--- PROVIDED DATA ---
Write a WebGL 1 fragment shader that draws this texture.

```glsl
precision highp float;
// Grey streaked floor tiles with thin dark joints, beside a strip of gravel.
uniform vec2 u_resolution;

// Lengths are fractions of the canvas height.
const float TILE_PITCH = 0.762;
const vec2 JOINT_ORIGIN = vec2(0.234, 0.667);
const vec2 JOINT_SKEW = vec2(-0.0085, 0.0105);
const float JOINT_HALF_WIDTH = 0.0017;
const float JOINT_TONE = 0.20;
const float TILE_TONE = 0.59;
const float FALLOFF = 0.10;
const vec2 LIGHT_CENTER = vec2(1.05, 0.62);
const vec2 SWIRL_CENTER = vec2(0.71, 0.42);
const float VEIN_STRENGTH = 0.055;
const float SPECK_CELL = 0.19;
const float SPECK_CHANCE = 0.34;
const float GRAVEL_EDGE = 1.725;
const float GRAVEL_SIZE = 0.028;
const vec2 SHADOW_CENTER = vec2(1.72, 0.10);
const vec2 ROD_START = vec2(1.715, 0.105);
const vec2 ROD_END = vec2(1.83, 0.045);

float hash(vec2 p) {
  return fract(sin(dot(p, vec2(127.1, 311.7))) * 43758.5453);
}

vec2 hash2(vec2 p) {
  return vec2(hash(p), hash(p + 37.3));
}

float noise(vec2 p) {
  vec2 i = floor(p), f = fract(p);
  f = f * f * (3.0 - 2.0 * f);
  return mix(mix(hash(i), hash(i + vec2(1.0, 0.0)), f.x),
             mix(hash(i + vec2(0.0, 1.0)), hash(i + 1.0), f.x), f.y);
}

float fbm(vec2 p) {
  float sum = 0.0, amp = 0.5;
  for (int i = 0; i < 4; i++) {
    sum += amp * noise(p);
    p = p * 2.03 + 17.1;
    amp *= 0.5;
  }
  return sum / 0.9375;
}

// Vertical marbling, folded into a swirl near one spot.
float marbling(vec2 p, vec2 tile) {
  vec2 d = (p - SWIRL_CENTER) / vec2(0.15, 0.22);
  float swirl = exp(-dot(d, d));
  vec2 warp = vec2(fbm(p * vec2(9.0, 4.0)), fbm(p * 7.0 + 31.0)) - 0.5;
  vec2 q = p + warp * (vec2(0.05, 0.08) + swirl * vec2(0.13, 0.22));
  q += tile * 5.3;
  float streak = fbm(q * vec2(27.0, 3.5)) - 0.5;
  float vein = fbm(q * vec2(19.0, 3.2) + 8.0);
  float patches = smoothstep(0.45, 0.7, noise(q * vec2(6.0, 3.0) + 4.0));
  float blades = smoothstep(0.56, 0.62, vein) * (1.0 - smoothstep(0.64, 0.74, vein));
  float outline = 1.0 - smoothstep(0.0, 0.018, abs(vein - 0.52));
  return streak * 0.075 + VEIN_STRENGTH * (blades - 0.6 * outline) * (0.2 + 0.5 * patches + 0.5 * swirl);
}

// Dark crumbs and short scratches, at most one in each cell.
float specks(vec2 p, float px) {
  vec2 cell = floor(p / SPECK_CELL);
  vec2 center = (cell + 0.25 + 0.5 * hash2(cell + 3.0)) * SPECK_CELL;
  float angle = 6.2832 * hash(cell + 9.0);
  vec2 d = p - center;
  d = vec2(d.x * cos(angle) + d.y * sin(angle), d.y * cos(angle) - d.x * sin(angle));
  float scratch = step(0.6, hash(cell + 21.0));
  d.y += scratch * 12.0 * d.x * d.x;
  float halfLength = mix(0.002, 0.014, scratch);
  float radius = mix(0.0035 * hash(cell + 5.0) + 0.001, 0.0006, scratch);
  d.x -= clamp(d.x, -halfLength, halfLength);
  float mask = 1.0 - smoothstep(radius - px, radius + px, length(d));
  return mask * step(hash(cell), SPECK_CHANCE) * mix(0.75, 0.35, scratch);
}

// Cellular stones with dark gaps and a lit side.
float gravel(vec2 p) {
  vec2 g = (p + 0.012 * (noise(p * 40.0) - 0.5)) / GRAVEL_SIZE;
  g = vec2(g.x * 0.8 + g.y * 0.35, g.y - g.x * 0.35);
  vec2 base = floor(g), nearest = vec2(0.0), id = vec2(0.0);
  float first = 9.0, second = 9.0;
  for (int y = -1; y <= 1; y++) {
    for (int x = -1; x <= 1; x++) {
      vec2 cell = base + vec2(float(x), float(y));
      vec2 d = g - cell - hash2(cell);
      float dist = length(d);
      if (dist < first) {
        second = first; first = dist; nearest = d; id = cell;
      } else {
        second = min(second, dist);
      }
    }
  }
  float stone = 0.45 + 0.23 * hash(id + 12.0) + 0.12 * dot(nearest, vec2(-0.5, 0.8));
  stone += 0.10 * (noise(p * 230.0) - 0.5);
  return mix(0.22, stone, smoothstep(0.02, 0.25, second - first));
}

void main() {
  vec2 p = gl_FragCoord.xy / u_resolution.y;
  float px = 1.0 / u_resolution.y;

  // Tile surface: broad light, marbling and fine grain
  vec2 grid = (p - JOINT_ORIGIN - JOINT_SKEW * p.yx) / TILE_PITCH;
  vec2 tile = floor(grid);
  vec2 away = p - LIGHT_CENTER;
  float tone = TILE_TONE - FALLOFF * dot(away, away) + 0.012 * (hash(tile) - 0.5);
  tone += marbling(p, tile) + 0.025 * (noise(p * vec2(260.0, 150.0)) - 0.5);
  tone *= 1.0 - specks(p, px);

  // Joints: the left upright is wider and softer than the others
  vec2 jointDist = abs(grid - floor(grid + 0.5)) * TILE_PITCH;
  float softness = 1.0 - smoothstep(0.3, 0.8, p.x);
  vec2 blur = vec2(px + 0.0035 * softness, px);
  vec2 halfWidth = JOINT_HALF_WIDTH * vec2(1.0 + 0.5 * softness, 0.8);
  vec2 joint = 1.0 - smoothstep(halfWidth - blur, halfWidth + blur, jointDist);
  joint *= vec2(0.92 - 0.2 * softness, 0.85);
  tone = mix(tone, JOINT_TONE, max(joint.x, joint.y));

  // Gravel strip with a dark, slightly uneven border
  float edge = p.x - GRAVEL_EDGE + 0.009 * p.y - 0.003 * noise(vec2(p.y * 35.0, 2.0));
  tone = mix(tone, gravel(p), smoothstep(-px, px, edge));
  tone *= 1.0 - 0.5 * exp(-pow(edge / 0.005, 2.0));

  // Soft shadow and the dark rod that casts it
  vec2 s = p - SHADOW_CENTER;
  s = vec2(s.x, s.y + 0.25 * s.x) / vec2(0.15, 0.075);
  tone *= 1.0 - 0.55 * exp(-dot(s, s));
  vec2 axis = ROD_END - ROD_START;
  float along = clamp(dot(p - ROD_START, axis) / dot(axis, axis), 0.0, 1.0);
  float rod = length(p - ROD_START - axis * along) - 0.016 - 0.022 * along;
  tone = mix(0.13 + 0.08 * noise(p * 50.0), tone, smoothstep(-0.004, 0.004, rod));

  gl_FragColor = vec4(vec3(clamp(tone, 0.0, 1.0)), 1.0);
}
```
---
▶ ACTION ITEM: Write out the whole listing above, keeping each line exactly as it is.

▶ EXERCISE OUTPUT:
Write a WebGL 1 fragment shader that draws this texture.

```glsl
precision highp float;
// Grey streaked floor tiles with thin dark joints, beside a strip of gravel.
uniform vec2 u_resolution;

// Lengths are fractions of the canvas height.
const float TILE_PITCH = 0.762;
const vec2 JOINT_ORIGIN = vec2(0.234, 0.667);
const vec2 JOINT_SKEW = vec2(-0.0085, 0.0105);
const float JOINT_HALF_WIDTH = 0.0017;
const float JOINT_TONE = 0.20;
const float TILE_TONE = 0.59;
const float FALLOFF = 0.10;
const vec2 LIGHT_CENTER = vec2(1.05, 0.62);
const vec2 SWIRL_CENTER = vec2(0.71, 0.42);
const float VEIN_STRENGTH = 0.055;
const float SPECK_CELL = 0.19;
const float SPECK_CHANCE = 0.34;
const float GRAVEL_EDGE = 1.725;
const float GRAVEL_SIZE = 0.028;
const vec2 SHADOW_CENTER = vec2(1.72, 0.10);
const vec2 ROD_START = vec2(1.715, 0.105);
const vec2 ROD_END = vec2(1.83, 0.045);

float hash(vec2 p) {
  return fract(sin(dot(p, vec2(127.1, 311.7))) * 43758.5453);
}

vec2 hash2(vec2 p) {
  return vec2(hash(p), hash(p + 37.3));
}

float noise(vec2 p) {
  vec2 i = floor(p), f = fract(p);
  f = f * f * (3.0 - 2.0 * f);
  return mix(mix(hash(i), hash(i + vec2(1.0, 0.0)), f.x),
             mix(hash(i + vec2(0.0, 1.0)), hash(i + 1.0), f.x), f.y);
}

float fbm(vec2 p) {
  float sum = 0.0, amp = 0.5;
  for (int i = 0; i < 4; i++) {
    sum += amp * noise(p);
    p = p * 2.03 + 17.1;
    amp *= 0.5;
  }
  return sum / 0.9375;
}

// Vertical marbling, folded into a swirl near one spot.
float marbling(vec2 p, vec2 tile) {
  vec2 d = (p - SWIRL_CENTER) / vec2(0.15, 0.22);
  float swirl = exp(-dot(d, d));
  vec2 warp = vec2(fbm(p * vec2(9.0, 4.0)), fbm(p * 7.0 + 31.0)) - 0.5;
  vec2 q = p + warp * (vec2(0.05, 0.08) + swirl * vec2(0.13, 0.22));
  q += tile * 5.3;
  float streak = fbm(q * vec2(27.0, 3.5)) - 0.5;
  float vein = fbm(q * vec2(19.0, 3.2) + 8.0);
  float patches = smoothstep(0.45, 0.7, noise(q * vec2(6.0, 3.0) + 4.0));
  float blades = smoothstep(0.56, 0.62, vein) * (1.0 - smoothstep(0.64, 0.74, vein));
  float outline = 1.0 - smoothstep(0.0, 0.018, abs(vein - 0.52));
  return streak * 0.075 + VEIN_STRENGTH * (blades - 0.6 * outline) * (0.2 + 0.5 * patches + 0.5 * swirl);
}

// Dark crumbs and short scratches, at most one in each cell.
float specks(vec2 p, float px) {
  vec2 cell = floor(p / SPECK_CELL);
  vec2 center = (cell + 0.25 + 0.5 * hash2(cell + 3.0)) * SPECK_CELL;
  float angle = 6.2832 * hash(cell + 9.0);
  vec2 d = p - center;
  d = vec2(d.x * cos(angle) + d.y * sin(angle), d.y * cos(angle) - d.x * sin(angle));
  float scratch = step(0.6, hash(cell + 21.0));
  d.y += scratch * 12.0 * d.x * d.x;
  float halfLength = mix(0.002, 0.014, scratch);
  float radius = mix(0.0035 * hash(cell + 5.0) + 0.001, 0.0006, scratch);
  d.x -= clamp(d.x, -halfLength, halfLength);
  float mask = 1.0 - smoothstep(radius - px, radius + px, length(d));
  return mask * step(hash(cell), SPECK_CHANCE) * mix(0.75, 0.35, scratch);
}

// Cellular stones with dark gaps and a lit side.
float gravel(vec2 p) {
  vec2 g = (p + 0.012 * (noise(p * 40.0) - 0.5)) / GRAVEL_SIZE;
  g = vec2(g.x * 0.8 + g.y * 0.35, g.y - g.x * 0.35);
  vec2 base = floor(g), nearest = vec2(0.0), id = vec2(0.0);
  float first = 9.0, second = 9.0;
  for (int y = -1; y <= 1; y++) {
    for (int x = -1; x <= 1; x++) {
      vec2 cell = base + vec2(float(x), float(y));
      vec2 d = g - cell - hash2(cell);
      float dist = length(d);
      if (dist < first) {
        second = first; first = dist; nearest = d; id = cell;
      } else {
        second = min(second, dist);
      }
    }
  }
  float stone = 0.45 + 0.23 * hash(id + 12.0) + 0.12 * dot(nearest, vec2(-0.5, 0.8));
  stone += 0.10 * (noise(p * 230.0) - 0.5);
  return mix(0.22, stone, smoothstep(0.02, 0.25, second - first));
}

void main() {
  vec2 p = gl_FragCoord.xy / u_resolution.y;
  float px = 1.0 / u_resolution.y;

  // Tile surface: broad light, marbling and fine grain
  vec2 grid = (p - JOINT_ORIGIN - JOINT_SKEW * p.yx) / TILE_PITCH;
  vec2 tile = floor(grid);
  vec2 away = p - LIGHT_CENTER;
  float tone = TILE_TONE - FALLOFF * dot(away, away) + 0.012 * (hash(tile) - 0.5);
  tone += marbling(p, tile) + 0.025 * (noise(p * vec2(260.0, 150.0)) - 0.5);
  tone *= 1.0 - specks(p, px);

  // Joints: the left upright is wider and softer than the others
  vec2 jointDist = abs(grid - floor(grid + 0.5)) * TILE_PITCH;
  float softness = 1.0 - smoothstep(0.3, 0.8, p.x);
  vec2 blur = vec2(px + 0.0035 * softness, px);
  vec2 halfWidth = JOINT_HALF_WIDTH * vec2(1.0 + 0.5 * softness, 0.8);
  vec2 joint = 1.0 - smoothstep(halfWidth - blur, halfWidth + blur, jointDist);
  joint *= vec2(0.92 - 0.2 * softness, 0.85);
  tone = mix(tone, JOINT_TONE, max(joint.x, joint.y));

  // Gravel strip with a dark, slightly uneven border
  float edge = p.x - GRAVEL_EDGE + 0.009 * p.y - 0.003 * noise(vec2(p.y * 35.0, 2.0));
  tone = mix(tone, gravel(p), smoothstep(-px, px, edge));
  tone *= 1.0 - 0.5 * exp(-pow(edge / 0.005, 2.0));

  // Soft shadow and the dark rod that casts it
  vec2 s = p - SHADOW_CENTER;
  s = vec2(s.x, s.y + 0.25 * s.x) / vec2(0.15, 0.075);
  tone *= 1.0 - 0.55 * exp(-dot(s, s));
  vec2 axis = ROD_END - ROD_START;
  float along = clamp(dot(p - ROD_START, axis) / dot(axis, axis), 0.0, 1.0);
  float rod = length(p - ROD_START - axis * along) - 0.016 - 0.022 * along;
  tone = mix(0.13 + 0.08 * noise(p * 50.0), tone, smoothstep(-0.004, 0.004, rod));

  gl_FragColor = vec4(vec3(clamp(tone, 0.0, 1.0)), 1.0);
}
```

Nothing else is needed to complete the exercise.